The weekend train to Modi’in was crowded. I could not find a seat. I stood in the aisle and held tightly onto my suitcase. Suddenly a man in his early fifties with a tanned face told his teenage son to stand up and relinquish his seat. The son was reluctant to obey his father. “It’s not necessary,” I said. “I’m all right.” The father repeated his command. “Get up!”
Slowly the boy rose to his feet. As I sat down, I made sure that I exhaled a loud groan from my chest to justify the father’s order, sounding like I really needed a seat. This caught the attention of a young soldier standing in the aisle with one of his army shoes restraining the wheels of a baby carriage. He kept staring at me. And when the father and son soon exited the train at the airport station to catch a flight to Bucharest, the soldier immediately sat down beside me and began to relate the story of his life.
He was born into an ultra-orthodox Haredi family of twelve children, he said, but he broke away from Jewish practice and chose a military career. Then he fell in love with a young woman that he wanted to marry, but his father said, “You’re not ready to marry! You’re too young! You have no job! I won’t come to the wedding or support you in any way!”
The distraught son sought counsel from a rabbi, who unfortunately agreed with the dad. So he consulted a secular therapist who said he should marry the girl even if the father would not attend the wedding.

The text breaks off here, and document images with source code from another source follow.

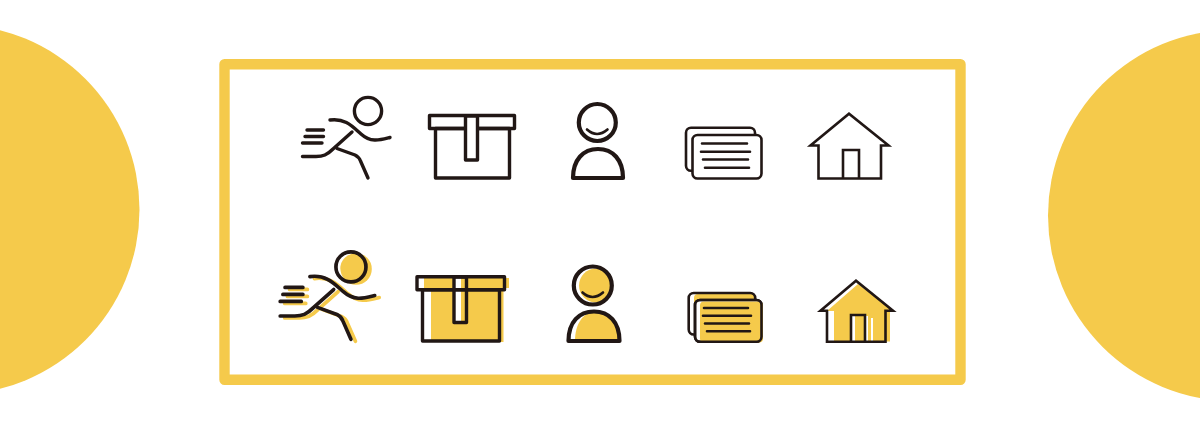
<!DOCTYPE html>
<html lang="en">
<head>
<meta charset="utf-8">
<title>Delivery icon set</title>
<style>
:root { --yellow: #f5ca4b; --ink: #211715; --paper: #ffffff; }
html, body { margin: 0; background: var(--paper); overflow: hidden; }
.banner { display: block; width: 1200px; height: 443px; }
.fill { fill: var(--yellow); }
.frame { fill: none; stroke: var(--yellow); stroke-width: 10.4; stroke-linejoin: round; }
.line { fill: none; stroke: var(--ink); stroke-width: 3.4; stroke-linecap: round; stroke-linejoin: round; }
.shade { fill: none; stroke: var(--yellow); stroke-width: 3.4; stroke-linecap: round; stroke-linejoin: round; }
.bold { stroke-width: 4.2; }
.thin { stroke-width: 2.6; }
.sharp { stroke-linecap: butt; stroke-linejoin: miter; }
.paper { fill: var(--paper); }
</style>
</head>
<body>
<svg class="banner" viewBox="0 0 1200 443" role="img" aria-label="Ten delivery icons in a yellow frame: outline versions above, yellow versions below">
  <defs>
    <g id="runner-limbs">
      <path d="M330 120C345 118 352 126 361 134C371 143 380 140 390 137.500"/>
      <path d="M352 132L333 149C327 155 323 156.500 316 156.500H302.500"/>
      <path d="M337 148.500L355 155Q359 157 360.500 161L368 178"/>
      <path d="M307 130H323.500M305 136.500H323.500M302.500 143H322"/>
    </g>
  </defs>

  <rect class="paper" width="1200" height="443"/>
  <g class="fill" id="side-circles">
    <circle cx="-45.500" cy="209.500" r="185"/>
    <circle cx="1233.500" cy="215.500" r="185.500"/>
  </g>
  <rect class="frame" x="224.500" y="64.200" width="736" height="315.600"/>

  <g id="outline-row">
    <g class="line" id="runner">
      <circle cx="368" cy="111" r="13.600"/>
      <use href="#runner-limbs"/>
    </g>
    <g class="line" id="box">
      <rect x="435.500" y="128.500" width="74" height="49.500"/>
      <rect x="429.500" y="115.500" width="85" height="13"/>
      <rect class="paper" x="465.500" y="116" width="12" height="44"/>
    </g>
    <g class="line bold" id="person">
      <circle cx="597.300" cy="122.500" r="18.500"/>
      <path class="thin" d="M587 129.500Q597 138.500 607.500 129.500"/>
      <path d="M573 178C573 160 583 149 598 149S623 160 623 178Z"/>
    </g>
    <g class="line thin" id="cards">
      <rect x="686" y="127.700" width="69" height="43" rx="5"/>
      <rect class="paper" x="692.500" y="135" width="69" height="43.500" rx="5"/>
      <path d="M702 143.500H747M701 151.800H750M703 159.500H748M705 167.700H749"/>
    </g>
    <g class="line thin sharp" id="house">
      <path d="M818.500 145.500H810.500L849 113.700L888.500 145.500H881V178.500H818.500Z"/>
      <path d="M843 178.500V150H859V178.500"/>
    </g>
  </g>

  <g id="yellow-row">
    <g id="runner-yellow">
      <circle class="fill" cx="356" cy="269" r="15.800"/>
      <g class="shade" transform="translate(-42 149) scale(1.08)"><use href="#runner-limbs"/></g>
      <path class="paper" d="M334 267A16.500 16.500 0 0 1 347 252Q340 258 340 267T347 282A16.500 16.500 0 0 1 334 267Z"/>
      <g class="line" transform="translate(-46.500 147) scale(1.08)">
        <circle cx="368" cy="111" r="13.900"/>
        <use href="#runner-limbs"/>
      </g>
    </g>
    <g id="box-yellow">
      <path class="fill" d="M424 278H509V288H503.500V342H431V288H424Z"/>
      <rect class="paper" x="454" y="278" width="7" height="44"/>
      <g class="line">
        <rect x="422.500" y="289.800" width="77" height="51.200"/>
        <rect x="417" y="276.700" width="87.500" height="13"/>
        <rect x="454" y="277" width="12.500" height="45.500"/>
      </g>
    </g>
    <g id="person-yellow">
      <circle class="fill" cx="596" cy="285.500" r="17"/>
      <path class="fill" d="M575 341C575 324 583 312 595 312S619 323 619 341Z"/>
      <g class="line bold">
        <circle cx="592.800" cy="285.500" r="19"/>
        <path class="thin" d="M582.500 292.500Q592.500 301.500 603 292.500"/>
        <path d="M568.500 341C568.500 322 579 311.500 594 311.500S619.500 322 619.500 341Z"/>
      </g>
    </g>
    <g id="cards-yellow">
      <rect class="fill" x="694" y="294" width="62" height="42" rx="4"/>
      <g class="line thin">
        <rect x="688.700" y="293" width="66.500" height="41.500" rx="5"/>
        <rect class="paper" x="695" y="300" width="66.500" height="41.800" rx="5"/>
      </g>
      <rect class="fill" x="700" y="301.500" width="63" height="41" rx="4"/>
      <g class="line thin">
        <rect x="695" y="300" width="66.500" height="41.800" rx="5"/>
        <path d="M704 308H748M703 315.700H751M705 323.500H749M707 331.200H750"/>
      </g>
    </g>
    <g id="house-yellow">
      <path class="fill" d="M834 311H827L858 284L894 311H890V341.500H834Z"/>
      <path class="paper" d="M852 316H855V341H852ZM866 316H868V341H866ZM871 318H873V341H871Z"/>
      <g class="line sharp" stroke-width="2">
        <path class="thin" d="M827 310.800H820.500L856 280.700L893 310.800H885.500V341.800H827Z"/>
        <path class="thin" d="M851 341.800V315H865V341.800"/>
      </g>
    </g>
  </g>
</svg>
</body>
</html>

And that’s what happened.
But thereafter his wife suffered six miscarriages, and the doctors said they should not try again. “Always use contraceptives!” they said. So the couple used contraceptives. Nevertheless, the wife got pregnant again, and this time she didn’t miscarry. They had a son, and eleven months later another son, who was now asleep in the baby carriage.
I was happy for the soldier and told him so, but why had he chosen me to tell his story. The disobedience on the train of that teenage son to his father may have triggered the soldier’s memory of his own disobedience to his dad, but I still felt there was something more to it. I felt like I was his dad now, who forgave him, reason enough for my Aliyah.